The first formal intergovernmental meeting on tropical fruits - held in Pattaya, Thailand, from 25 to 28 May - was an important first step to boosting communication and cooperation between producers and consumers. Thirty-three countries came together to consider economic and trade issues and areas for intergovernmental action. Major items on the agenda included food safety issues affecting trade, a project proposal for African Fruit Fly control in countries in East and West Africa, and the establishment of an FAO-sponsored global Network on Tropical Fruits (TFNET).
In 1997, world production of the top four tropical fruits - pineapples, mangoes, avocados and papayas - is estimated to have topped the 55 million tonne mark. Although most of this fruit is consumed in the countries that grow it - less than 5 percent is traded internationally - global tropical fruit imports in 1996 were worth US$2.2 billion and Asia, the largest producing region, harvested 4 million hectares. The top importers are the European Union, which consumed 50 percent of traded fresh tropical fruit in 1997, North America and Japan, consuming 26 and 10 percent respectively.
A report prepared for the meeting forecasts a steady rise in demand for these fruits in fresh form. Global imports of mangoes and avocados are projected to more than double in the period between 1993-1995 to 2005, with forecast increases of 53 and 55 percent respectively. Papaya and pineapple are not far behind, with increases in global imports forecast at 46 and 35 percent over the same period.

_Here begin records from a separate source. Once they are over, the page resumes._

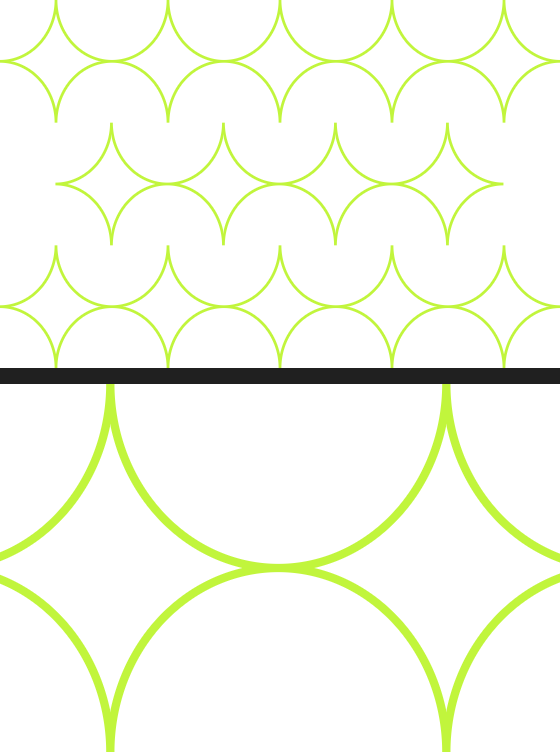
Top, the full canvas; bottom, a detail of the centre.
Give the GLSL for this pattern, as a Shadertoy shader.

```glsl
// Three rows of outlined four-pointed stars on white; the middle row is shorter and
// shifted by half a star. Each star is four quarter ellipses centred on its cell corners,
// stroked by distance and trimmed square at the ends of its row.

const float ROWS = 3.0;
const float COLUMNS = 5.0;            // stars in a full row
const float SHORT_COLUMNS = 4.0;      // stars in a shifted row
const float SHORT_ROW_NUDGE = -0.001; // sideways shift, in canvas widths
const float LINE_WIDTH = 0.0075;      // in canvas heights
const vec3 BACKGROUND = vec3(1.0);
const vec3 LINE_COLOR = vec3(0.757, 0.961, 0.235);

// Approximate signed distance to an axis-aligned ellipse
float ellipseDistance(vec2 p, vec2 radii) {
    float k = max(length(p / radii), 1e-4);
    float slope = max(length(p / (radii * radii)), 1e-4);
    return k * (k - 1.0) / slope;
}

// Pixel coverage of a shape, negative distance being inside
float coverage(float dist, float pixel) {
    return clamp(0.5 - dist / pixel, 0.0, 1.0);
}

// One row of stars, with p measured from the centre of the row
float starRow(vec2 p, vec2 cell, float count, float pixel) {
    vec2 radii = 0.5 * cell;
    float firstEdge = -0.5 * count * cell.x;
    float localX = mod(p.x - firstEdge, cell.x) - radii.x;

    // Fold the star into one quadrant, measured from the cell corner
    vec2 fromCorner = radii - abs(vec2(localX, p.y));
    float outline = abs(ellipseDistance(fromCorner, radii)) - 0.5 * LINE_WIDTH;

    // Square ends at the limits of the row
    float endX = abs(p.x) + firstEdge;
    float endY = abs(p.y) - radii.y;
    return coverage(outline, pixel) * coverage(endX, pixel) * coverage(endY, pixel);
}

void mainImage(out vec4 fragColor, in vec2 fragCoord) {
    float pixel = 1.0 / iResolution.y;
    float aspect = iResolution.x * pixel;
    vec2 p = fragCoord * pixel;
    vec2 cell = vec2(aspect / COLUMNS, 1.0 / ROWS);

    float ink = 0.0;
    for (float row = 0.0; row < ROWS; row++) {
        bool isShort = mod(row, 2.0) > 0.5;
        float count = isShort ? SHORT_COLUMNS : COLUMNS;
        float nudge = isShort ? SHORT_ROW_NUDGE * aspect : 0.0;
        vec2 center = vec2(0.5 * aspect + nudge, (row + 0.5) * cell.y);
        ink = max(ink, starRow(p - center, cell, count, pixel));
    }

    fragColor = vec4(mix(BACKGROUND, LINE_COLOR, ink), 1.0);
}
```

In the developed countries, the rise is expected to be fuelled by reductions in tariffs and other import restrictions, healthy eating trends, increased consumer awareness, and increased spending power of immigrants who are already familiar with the fruits. Consumers in producing countries could also eat more tropical fruits. According to FAO's Paula Fortucci, Chief of the Raw Materials, Tropical and Horticultural Products Service, developing countries are often paying a lot to import fruits from great distances that are actually less nutritional than the tropical fruits they grow themselves. This trend could be reversed by improving the image of tropical fruits in the producing countries.
The phasing out of methyl bromide, the multipurpose pesticide used to fumigate fruits and vegetables, poses a future problem for tropical fruit exporters. Alternatives - such as irradiation and hot water treatment - are currently seen as prohibitively expensive for many low-income countries.
12 June 1998